### Input material:
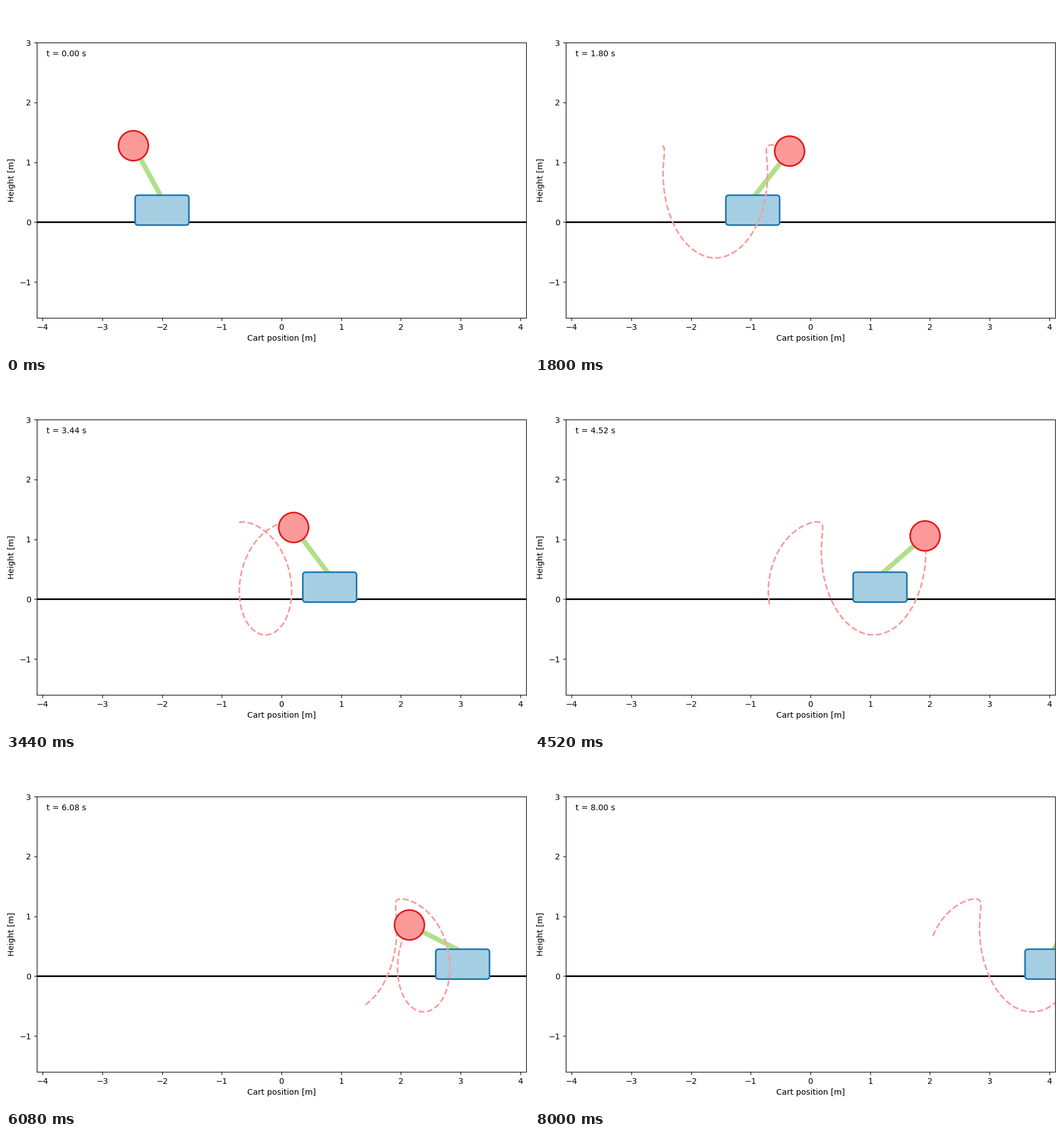
Animation of 917 by 611 pixels, one loop 8040 ms. Source, as a matplotlib script:

```python
import numpy as np
import matplotlib.pyplot as plt
from matplotlib.animation import FuncAnimation
from matplotlib.patches import Circle, FancyBboxPatch

W, H, DPI = 917, 611, 102
FRAMES, STEP = 201, 40
SKIP = 2  # simulation samples per drawn frame
DT, SUB = STEP / 1000 / SKIP, 10
SAMPLES = (FRAMES - 1) * SKIP + 1
TRAIL = 100

G, LENGTH = 9.81, 1.0
M_CART, M_BOB = 1.0, 0.6
MU = M_BOB / (M_CART + M_BOB)
X0, V0 = -2.0, 1.0
THETA0, OMEGA0 = 0.5, 0.6
CART_W, CART_H, PAD, RADIUS = 0.8, 0.4, 0.05, 0.25

BLUE, DARK_BLUE = "#a6cee3", "#1f78b4"
PINK, RED, GREEN = "#fb9a99", "#e31a1c", "#b2df8a"


def rate(s):
    """Pole angle from upright, on a frictionless cart."""
    th, om = s
    c, sn = np.cos(th), np.sin(th)
    acc = (G / LENGTH * sn - MU * sn * c * om**2) / (1 - MU * c**2)
    return np.array([om, acc])


def rk4(s, h):
    k1 = rate(s)
    k2 = rate(s + h / 2 * k1)
    k3 = rate(s + h / 2 * k2)
    k4 = rate(s + h * k3)
    return s + h / 6 * (k1 + 2 * k2 + 2 * k3 + k4)


def simulate():
    s = np.array([THETA0, OMEGA0])
    angles = [s[0]]
    for _ in range(SAMPLES - 1):
        for _ in range(SUB):
            s = rk4(s, DT / SUB)
        angles.append(s[0])
    return np.array(angles)


theta = simulate()
t = np.arange(SAMPLES) * DT
# The centre of mass drifts at constant speed.
drift = V0 - MU * LENGTH * np.cos(THETA0) * OMEGA0
cart_x = X0 + drift * t + MU * LENGTH * (np.sin(theta) - np.sin(THETA0))
bob_x = cart_x - LENGTH * np.sin(theta)
bob_y = CART_H + LENGTH * np.cos(theta)

fig = plt.figure(figsize=(W / DPI, H / DPI), dpi=DPI)
left, right, top, bottom = 53.7, 912.3, 64.2, 545.9
ax = fig.add_axes([left / W, 1 - bottom / H, (right - left) / W, (bottom - top) / H])
ax.set(xlim=(-4.1, 4.1), ylim=(-1.6, 3), xlabel="Cart position [m]", ylabel="Height [m]")
ax.set_yticks(range(-1, 4))

ax.axhline(0, color="black", lw=2, zorder=1)
rod, = ax.plot([], [], color=GREEN, lw=6, zorder=2)
cart = FancyBboxPatch((0, 0), CART_W, CART_H, boxstyle=f"round,pad={PAD}",
                      fc=BLUE, ec=DARK_BLUE, lw=2, zorder=3)
trail, = ax.plot([], [], "--", color=PINK, lw=2, zorder=4)
bob = Circle((0, 0), RADIUS, fc=PINK, ec=RED, lw=2, zorder=5)
ax.add_patch(cart)
ax.add_patch(bob)
clock = ax.text(0.02, 0.95, "", transform=ax.transAxes)


def update(i):
    k = i * SKIP
    rod.set_data([cart_x[k], bob_x[k]], [CART_H, bob_y[k]])
    cart.set_x(cart_x[k] - CART_W / 2)
    bob.center = bob_x[k], bob_y[k]
    past = slice(max(0, k + 1 - TRAIL), k + 1)
    trail.set_data(bob_x[past], bob_y[past])
    clock.set_text(f"t = {t[k]:.2f} s")
    return rod, cart, trail, bob, clock


anim = FuncAnimation(fig, update, frames=FRAMES, interval=STEP, repeat=True, repeat_delay=0)
plt.show()
```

### What is required:
In your answer, set down the full listing word for word and include no pictures.

### Response to this task:
Animation of 917 by 611 pixels, one loop 8040 ms. Source, as a matplotlib script:

```python
import numpy as np
import matplotlib.pyplot as plt
from matplotlib.animation import FuncAnimation
from matplotlib.patches import Circle, FancyBboxPatch

W, H, DPI = 917, 611, 102
FRAMES, STEP = 201, 40
SKIP = 2  # simulation samples per drawn frame
DT, SUB = STEP / 1000 / SKIP, 10
SAMPLES = (FRAMES - 1) * SKIP + 1
TRAIL = 100

G, LENGTH = 9.81, 1.0
M_CART, M_BOB = 1.0, 0.6
MU = M_BOB / (M_CART + M_BOB)
X0, V0 = -2.0, 1.0
THETA0, OMEGA0 = 0.5, 0.6
CART_W, CART_H, PAD, RADIUS = 0.8, 0.4, 0.05, 0.25

BLUE, DARK_BLUE = "#a6cee3", "#1f78b4"
PINK, RED, GREEN = "#fb9a99", "#e31a1c", "#b2df8a"


def rate(s):
    """Pole angle from upright, on a frictionless cart."""
    th, om = s
    c, sn = np.cos(th), np.sin(th)
    acc = (G / LENGTH * sn - MU * sn * c * om**2) / (1 - MU * c**2)
    return np.array([om, acc])


def rk4(s, h):
    k1 = rate(s)
    k2 = rate(s + h / 2 * k1)
    k3 = rate(s + h / 2 * k2)
    k4 = rate(s + h * k3)
    return s + h / 6 * (k1 + 2 * k2 + 2 * k3 + k4)


def simulate():
    s = np.array([THETA0, OMEGA0])
    angles = [s[0]]
    for _ in range(SAMPLES - 1):
        for _ in range(SUB):
            s = rk4(s, DT / SUB)
        angles.append(s[0])
    return np.array(angles)


theta = simulate()
t = np.arange(SAMPLES) * DT
# The centre of mass drifts at constant speed.
drift = V0 - MU * LENGTH * np.cos(THETA0) * OMEGA0
cart_x = X0 + drift * t + MU * LENGTH * (np.sin(theta) - np.sin(THETA0))
bob_x = cart_x - LENGTH * np.sin(theta)
bob_y = CART_H + LENGTH * np.cos(theta)

fig = plt.figure(figsize=(W / DPI, H / DPI), dpi=DPI)
left, right, top, bottom = 53.7, 912.3, 64.2, 545.9
ax = fig.add_axes([left / W, 1 - bottom / H, (right - left) / W, (bottom - top) / H])
ax.set(xlim=(-4.1, 4.1), ylim=(-1.6, 3), xlabel="Cart position [m]", ylabel="Height [m]")
ax.set_yticks(range(-1, 4))

ax.axhline(0, color="black", lw=2, zorder=1)
rod, = ax.plot([], [], color=GREEN, lw=6, zorder=2)
cart = FancyBboxPatch((0, 0), CART_W, CART_H, boxstyle=f"round,pad={PAD}",
                      fc=BLUE, ec=DARK_BLUE, lw=2, zorder=3)
trail, = ax.plot([], [], "--", color=PINK, lw=2, zorder=4)
bob = Circle((0, 0), RADIUS, fc=PINK, ec=RED, lw=2, zorder=5)
ax.add_patch(cart)
ax.add_patch(bob)
clock = ax.text(0.02, 0.95, "", transform=ax.transAxes)


def update(i):
    k = i * SKIP
    rod.set_data([cart_x[k], bob_x[k]], [CART_H, bob_y[k]])
    cart.set_x(cart_x[k] - CART_W / 2)
    bob.center = bob_x[k], bob_y[k]
    past = slice(max(0, k + 1 - TRAIL), k + 1)
    trail.set_data(bob_x[past], bob_y[past])
    clock.set_text(f"t = {t[k]:.2f} s")
    return rod, cart, trail, bob, clock


anim = FuncAnimation(fig, update, frames=FRAMES, interval=STEP, repeat=True, repeat_delay=0)
plt.show()
```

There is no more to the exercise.